From healthcare to fiscal discipline to jobs, Romney and his party are using people's trust, economic angst, and deep love for the Constitution to sell a vision that is pure gloss with nothing behind it.
I certainly don't believe that all our Republican lawmakers came to Washington to hurt poor people, but it's time for some of them to challenge the dominant forces in their party and face the consequences of such indefensible choices.
Bed-Stuy Campaign Against Hunger is New York City's busiest food pantry, feeding over 10,000 people per month. As fate would have it, adjacent to BSCAH's headquarters on Fulton street there now sits a massive vacant lot.
As far back as 2008, members of the progressive advocacy community who focus on poverty were decrying a lack of coverage of rising poverty levels by the media.
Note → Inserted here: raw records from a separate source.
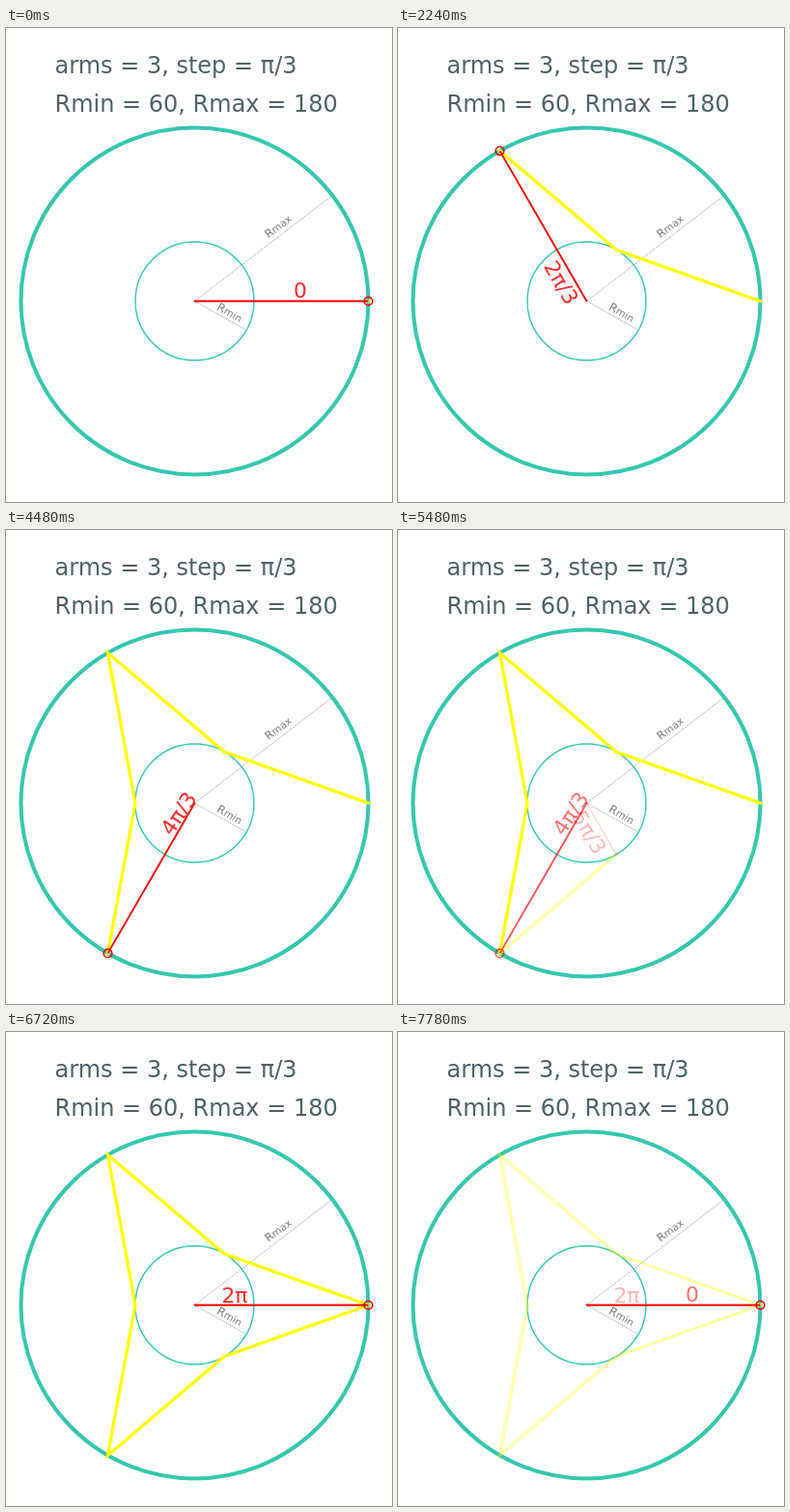
Animation of 400x492 px, one loop 7.84 s. Source, as an HTML page:

```html
<!DOCTYPE html>
<html>
<head>
<meta charset="utf-8">
<style>
html, body { margin: 0; height: 100%; overflow: hidden; background: #fff; }
svg { display: block; font-family: "DejaVu Sans", sans-serif; }
</style>
</head>
<body>
<svg id="stage" width="400" height="492" fill="none"></svg>
<script>
const CX = 195.5, CY = 283.5, RMIN = 61.5, RMAX = 180;
const HOLD = 1000, TICK = 60, STEP = HOLD + 2 * TICK;

// label, its centre, its tilt in degrees
const labels = [
  ["0", 305, 272, 0],
  ["π/3", 198, 243.5, 0],
  ["2π/3", 169.5, 264, 60],
  ["π", 165, 273, 0],
  ["4π/3", 178.5, 294, -56],
  ["5π/3", 198.5, 313.5, 60],
  ["2π", 237, 273, 0]
];

const node = i => {
  const r = i % 2 ? RMIN : RMAX, a = i * Math.PI / 3;
  return [CX + r * Math.cos(a), CY - r * Math.sin(a)];
};

const radius = (name, x, y, tx, ty, tilt) => `
  <path d="M${CX} ${CY}L${x} ${y}" stroke="#888" stroke-width=".8" stroke-dasharray="1.2 1"/>
  <text transform="translate(${tx} ${ty}) rotate(${tilt})" font-size="12" fill="#808080">R<tspan font-size="10.5">${name}</tspan></text>`;

const base = `
  <rect width="400" height="492" fill="#fff"/>
  <g font-size="24" fill="#4f6367">
    <text x="50.5" y="47">arms = 3, step = π/3</text>
    <text x="50.5" y="86.5">Rmin = 60, Rmax = 180</text>
  </g>
  <g stroke="#35c8ad">
    <circle cx="${CX}" cy="${CY}" r="${RMAX}" stroke-width="4"/>
    <circle cx="${CX}" cy="${CY}" r="${RMIN}" stroke-width="1.4"/>
  </g>
  ${radius("max", 337, 174.5, 272, 218.5, -37.6)}
  ${radius("min", 249, 313.5, 217.5, 292, 29.3)}`;

function scene(i) {
  const path = [];
  for (let k = 0; k <= i; k++) path.push(node(k));
  if (!i) path.push([path[0][0] - .1, CY]);
  const [x, y] = node(i), [text, tx, ty, tilt] = labels[i];
  const s = i % 2 ? RMIN / RMAX : 1;
  return `<g>${base}
    <polyline points="${path.join(" ")}" stroke="#ff0" stroke-width="3.3" stroke-linecap="square"/>
    <g stroke="#f00000" stroke-width="${1.8 * s + .1}">
      <path d="M${CX} ${CY}L${x} ${y}"/>
      <circle cx="${x}" cy="${y}" r="${4.3 * s}" stroke-width="${1.5 * s + .1}"/>
    </g>
    <circle cx="${CX}" cy="${CY}" r=".9" fill="#a02020"/>
    <text transform="translate(${tx} ${ty}) rotate(${tilt})" y="8" font-size="21.8" text-anchor="middle" fill="#ff2a2a">${text}</text>
  </g>`;
}

const stage = document.getElementById("stage");
stage.innerHTML = labels.map((_, i) => scene(i)).join("") + scene(0);
const scenes = [...stage.children];

function draw() {
  const t = performance.now() % (STEP * labels.length);
  const i = Math.floor(t / STEP), rest = t % STEP;
  const mix = rest < HOLD ? 0 : (1 + Math.floor((rest - HOLD) / TICK)) / 3;
  scenes.forEach((g, k) => {
    const alpha = k === i ? 1 : k === i + 1 ? mix : 0;
    g.style.display = alpha ? "" : "none";
    g.style.opacity = alpha;
  });
  requestAnimationFrame(draw);
}
draw();
</script>
</body>
</html>
```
Since that point, the problem has gotten much worse.
Stories like mine are becoming more and more unusual in America in 2012. Sixty five percent of Americans who are born into the lowest income quintile (like I was) spend their entire lives in one of the two lowest income quintiles.
Tavis Smiley believes America has the power to completely eradicate poverty amongst its citizens in a little as ten years. He questions how America could allow the dreams of its people to transform into a nightmare.
Of course, rich and middle-class people suffer from cancer and drug abuse, alcoholism, child and spouse abuse. All of these issues are complicated. So is poverty. I know this from my own personal experience.
From immigration to health care and education reform, the Republicans are arguing for restricting access not only to the poor, but chiefly to the middle class. At the same time, they are arguing for a greater concentration of wealth among the elites.